* _Task goal_: Each record must be reproduced exactly as it is shown.

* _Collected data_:
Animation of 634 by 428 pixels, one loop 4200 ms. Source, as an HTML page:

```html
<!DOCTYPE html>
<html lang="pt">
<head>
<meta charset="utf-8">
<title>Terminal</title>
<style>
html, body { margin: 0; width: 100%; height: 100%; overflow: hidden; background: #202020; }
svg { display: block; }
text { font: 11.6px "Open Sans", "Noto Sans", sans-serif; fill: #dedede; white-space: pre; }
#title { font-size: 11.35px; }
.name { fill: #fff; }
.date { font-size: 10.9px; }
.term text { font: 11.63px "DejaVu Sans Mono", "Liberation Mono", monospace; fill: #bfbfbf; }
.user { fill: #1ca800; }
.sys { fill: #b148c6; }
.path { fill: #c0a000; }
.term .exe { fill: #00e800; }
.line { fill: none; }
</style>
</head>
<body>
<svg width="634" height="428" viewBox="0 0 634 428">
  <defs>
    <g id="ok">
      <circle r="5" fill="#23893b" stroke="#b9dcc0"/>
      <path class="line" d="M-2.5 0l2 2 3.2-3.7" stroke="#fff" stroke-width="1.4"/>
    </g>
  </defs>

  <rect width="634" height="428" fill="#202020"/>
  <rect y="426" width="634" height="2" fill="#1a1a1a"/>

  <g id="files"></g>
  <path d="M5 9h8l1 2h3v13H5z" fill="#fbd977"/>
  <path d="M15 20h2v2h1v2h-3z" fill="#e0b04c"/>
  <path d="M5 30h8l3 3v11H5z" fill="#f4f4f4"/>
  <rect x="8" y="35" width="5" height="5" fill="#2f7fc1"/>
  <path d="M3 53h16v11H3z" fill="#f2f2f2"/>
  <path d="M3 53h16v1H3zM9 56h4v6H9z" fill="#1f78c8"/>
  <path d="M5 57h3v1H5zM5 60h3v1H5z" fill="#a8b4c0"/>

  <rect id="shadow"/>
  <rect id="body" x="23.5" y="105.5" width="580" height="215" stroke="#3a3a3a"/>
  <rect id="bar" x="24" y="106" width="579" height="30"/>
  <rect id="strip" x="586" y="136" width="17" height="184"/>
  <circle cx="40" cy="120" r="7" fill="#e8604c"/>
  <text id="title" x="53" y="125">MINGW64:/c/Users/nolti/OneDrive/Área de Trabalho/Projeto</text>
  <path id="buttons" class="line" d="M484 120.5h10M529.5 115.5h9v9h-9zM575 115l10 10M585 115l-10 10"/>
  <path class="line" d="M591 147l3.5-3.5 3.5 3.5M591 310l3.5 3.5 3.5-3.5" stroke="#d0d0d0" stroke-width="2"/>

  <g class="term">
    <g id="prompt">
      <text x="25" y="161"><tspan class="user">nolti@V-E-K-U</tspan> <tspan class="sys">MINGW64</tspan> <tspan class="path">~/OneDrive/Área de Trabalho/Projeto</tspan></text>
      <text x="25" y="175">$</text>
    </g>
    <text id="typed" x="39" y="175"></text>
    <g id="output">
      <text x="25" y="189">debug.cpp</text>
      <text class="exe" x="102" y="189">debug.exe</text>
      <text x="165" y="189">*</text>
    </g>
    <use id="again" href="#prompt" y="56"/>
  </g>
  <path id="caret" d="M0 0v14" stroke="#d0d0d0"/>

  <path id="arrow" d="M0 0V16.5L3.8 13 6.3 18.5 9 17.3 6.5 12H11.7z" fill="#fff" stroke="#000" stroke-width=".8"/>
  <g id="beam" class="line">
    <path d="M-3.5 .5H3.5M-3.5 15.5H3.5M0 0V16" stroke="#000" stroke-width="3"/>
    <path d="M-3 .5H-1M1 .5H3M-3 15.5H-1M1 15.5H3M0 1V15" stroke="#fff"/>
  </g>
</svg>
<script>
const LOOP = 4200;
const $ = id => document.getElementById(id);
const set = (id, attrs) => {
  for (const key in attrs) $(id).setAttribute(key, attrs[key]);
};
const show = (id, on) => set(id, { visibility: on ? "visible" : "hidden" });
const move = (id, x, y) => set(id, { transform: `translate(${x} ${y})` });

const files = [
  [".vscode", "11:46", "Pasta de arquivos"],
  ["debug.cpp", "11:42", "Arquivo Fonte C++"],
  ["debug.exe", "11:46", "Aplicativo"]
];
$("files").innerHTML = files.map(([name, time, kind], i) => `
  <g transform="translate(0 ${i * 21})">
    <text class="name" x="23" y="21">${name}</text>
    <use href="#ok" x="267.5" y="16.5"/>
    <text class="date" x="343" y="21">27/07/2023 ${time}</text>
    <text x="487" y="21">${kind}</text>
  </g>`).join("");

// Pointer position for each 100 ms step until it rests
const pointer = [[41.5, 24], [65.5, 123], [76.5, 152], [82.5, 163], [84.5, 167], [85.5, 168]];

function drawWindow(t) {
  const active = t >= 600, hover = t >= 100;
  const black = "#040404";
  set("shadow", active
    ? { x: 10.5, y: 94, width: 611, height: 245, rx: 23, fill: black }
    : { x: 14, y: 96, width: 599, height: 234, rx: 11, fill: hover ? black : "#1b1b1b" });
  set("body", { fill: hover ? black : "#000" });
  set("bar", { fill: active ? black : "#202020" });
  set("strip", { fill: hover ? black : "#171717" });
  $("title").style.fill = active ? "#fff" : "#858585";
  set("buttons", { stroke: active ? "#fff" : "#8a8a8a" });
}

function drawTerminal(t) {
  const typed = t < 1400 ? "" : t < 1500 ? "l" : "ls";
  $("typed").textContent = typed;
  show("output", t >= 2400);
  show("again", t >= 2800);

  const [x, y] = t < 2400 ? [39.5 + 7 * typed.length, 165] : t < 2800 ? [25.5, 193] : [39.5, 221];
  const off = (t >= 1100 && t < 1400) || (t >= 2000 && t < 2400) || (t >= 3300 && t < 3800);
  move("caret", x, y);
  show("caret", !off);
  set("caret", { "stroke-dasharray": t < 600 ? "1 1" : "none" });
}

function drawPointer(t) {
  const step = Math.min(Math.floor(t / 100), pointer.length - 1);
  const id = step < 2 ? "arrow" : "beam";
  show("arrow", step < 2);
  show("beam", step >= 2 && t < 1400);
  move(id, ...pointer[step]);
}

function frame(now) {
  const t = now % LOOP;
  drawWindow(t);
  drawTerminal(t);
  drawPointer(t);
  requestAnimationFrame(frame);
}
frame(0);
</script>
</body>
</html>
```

* _Output for this task_:
Animation of 634 by 428 pixels, one loop 4200 ms. Source, as an HTML page:

```html
<!DOCTYPE html>
<html lang="pt">
<head>
<meta charset="utf-8">
<title>Terminal</title>
<style>
html, body { margin: 0; width: 100%; height: 100%; overflow: hidden; background: #202020; }
svg { display: block; }
text { font: 11.6px "Open Sans", "Noto Sans", sans-serif; fill: #dedede; white-space: pre; }
#title { font-size: 11.35px; }
.name { fill: #fff; }
.date { font-size: 10.9px; }
.term text { font: 11.63px "DejaVu Sans Mono", "Liberation Mono", monospace; fill: #bfbfbf; }
.user { fill: #1ca800; }
.sys { fill: #b148c6; }
.path { fill: #c0a000; }
.term .exe { fill: #00e800; }
.line { fill: none; }
</style>
</head>
<body>
<svg width="634" height="428" viewBox="0 0 634 428">
  <defs>
    <g id="ok">
      <circle r="5" fill="#23893b" stroke="#b9dcc0"/>
      <path class="line" d="M-2.5 0l2 2 3.2-3.7" stroke="#fff" stroke-width="1.4"/>
    </g>
  </defs>

  <rect width="634" height="428" fill="#202020"/>
  <rect y="426" width="634" height="2" fill="#1a1a1a"/>

  <g id="files"></g>
  <path d="M5 9h8l1 2h3v13H5z" fill="#fbd977"/>
  <path d="M15 20h2v2h1v2h-3z" fill="#e0b04c"/>
  <path d="M5 30h8l3 3v11H5z" fill="#f4f4f4"/>
  <rect x="8" y="35" width="5" height="5" fill="#2f7fc1"/>
  <path d="M3 53h16v11H3z" fill="#f2f2f2"/>
  <path d="M3 53h16v1H3zM9 56h4v6H9z" fill="#1f78c8"/>
  <path d="M5 57h3v1H5zM5 60h3v1H5z" fill="#a8b4c0"/>

  <rect id="shadow"/>
  <rect id="body" x="23.5" y="105.5" width="580" height="215" stroke="#3a3a3a"/>
  <rect id="bar" x="24" y="106" width="579" height="30"/>
  <rect id="strip" x="586" y="136" width="17" height="184"/>
  <circle cx="40" cy="120" r="7" fill="#e8604c"/>
  <text id="title" x="53" y="125">MINGW64:/c/Users/nolti/OneDrive/Área de Trabalho/Projeto</text>
  <path id="buttons" class="line" d="M484 120.5h10M529.5 115.5h9v9h-9zM575 115l10 10M585 115l-10 10"/>
  <path class="line" d="M591 147l3.5-3.5 3.5 3.5M591 310l3.5 3.5 3.5-3.5" stroke="#d0d0d0" stroke-width="2"/>

  <g class="term">
    <g id="prompt">
      <text x="25" y="161"><tspan class="user">nolti@V-E-K-U</tspan> <tspan class="sys">MINGW64</tspan> <tspan class="path">~/OneDrive/Área de Trabalho/Projeto</tspan></text>
      <text x="25" y="175">$</text>
    </g>
    <text id="typed" x="39" y="175"></text>
    <g id="output">
      <text x="25" y="189">debug.cpp</text>
      <text class="exe" x="102" y="189">debug.exe</text>
      <text x="165" y="189">*</text>
    </g>
    <use id="again" href="#prompt" y="56"/>
  </g>
  <path id="caret" d="M0 0v14" stroke="#d0d0d0"/>

  <path id="arrow" d="M0 0V16.5L3.8 13 6.3 18.5 9 17.3 6.5 12H11.7z" fill="#fff" stroke="#000" stroke-width=".8"/>
  <g id="beam" class="line">
    <path d="M-3.5 .5H3.5M-3.5 15.5H3.5M0 0V16" stroke="#000" stroke-width="3"/>
    <path d="M-3 .5H-1M1 .5H3M-3 15.5H-1M1 15.5H3M0 1V15" stroke="#fff"/>
  </g>
</svg>
<script>
const LOOP = 4200;
const $ = id => document.getElementById(id);
const set = (id, attrs) => {
  for (const key in attrs) $(id).setAttribute(key, attrs[key]);
};
const show = (id, on) => set(id, { visibility: on ? "visible" : "hidden" });
const move = (id, x, y) => set(id, { transform: `translate(${x} ${y})` });

const files = [
  [".vscode", "11:46", "Pasta de arquivos"],
  ["debug.cpp", "11:42", "Arquivo Fonte C++"],
  ["debug.exe", "11:46", "Aplicativo"]
];
$("files").innerHTML = files.map(([name, time, kind], i) => `
  <g transform="translate(0 ${i * 21})">
    <text class="name" x="23" y="21">${name}</text>
    <use href="#ok" x="267.5" y="16.5"/>
    <text class="date" x="343" y="21">27/07/2023 ${time}</text>
    <text x="487" y="21">${kind}</text>
  </g>`).join("");

// Pointer position for each 100 ms step until it rests
const pointer = [[41.5, 24], [65.5, 123], [76.5, 152], [82.5, 163], [84.5, 167], [85.5, 168]];

function drawWindow(t) {
  const active = t >= 600, hover = t >= 100;
  const black = "#040404";
  set("shadow", active
    ? { x: 10.5, y: 94, width: 611, height: 245, rx: 23, fill: black }
    : { x: 14, y: 96, width: 599, height: 234, rx: 11, fill: hover ? black : "#1b1b1b" });
  set("body", { fill: hover ? black : "#000" });
  set("bar", { fill: active ? black : "#202020" });
  set("strip", { fill: hover ? black : "#171717" });
  $("title").style.fill = active ? "#fff" : "#858585";
  set("buttons", { stroke: active ? "#fff" : "#8a8a8a" });
}

function drawTerminal(t) {
  const typed = t < 1400 ? "" : t < 1500 ? "l" : "ls";
  $("typed").textContent = typed;
  show("output", t >= 2400);
  show("again", t >= 2800);

  const [x, y] = t < 2400 ? [39.5 + 7 * typed.length, 165] : t < 2800 ? [25.5, 193] : [39.5, 221];
  const off = (t >= 1100 && t < 1400) || (t >= 2000 && t < 2400) || (t >= 3300 && t < 3800);
  move("caret", x, y);
  show("caret", !off);
  set("caret", { "stroke-dasharray": t < 600 ? "1 1" : "none" });
}

function drawPointer(t) {
  const step = Math.min(Math.floor(t / 100), pointer.length - 1);
  const id = step < 2 ? "arrow" : "beam";
  show("arrow", step < 2);
  show("beam", step >= 2 && t < 1400);
  move(id, ...pointer[step]);
}

function frame(now) {
  const t = now % LOOP;
  drawWindow(t);
  drawTerminal(t);
  drawPointer(t);
  requestAnimationFrame(frame);
}
frame(0);
</script>
</body>
</html>
```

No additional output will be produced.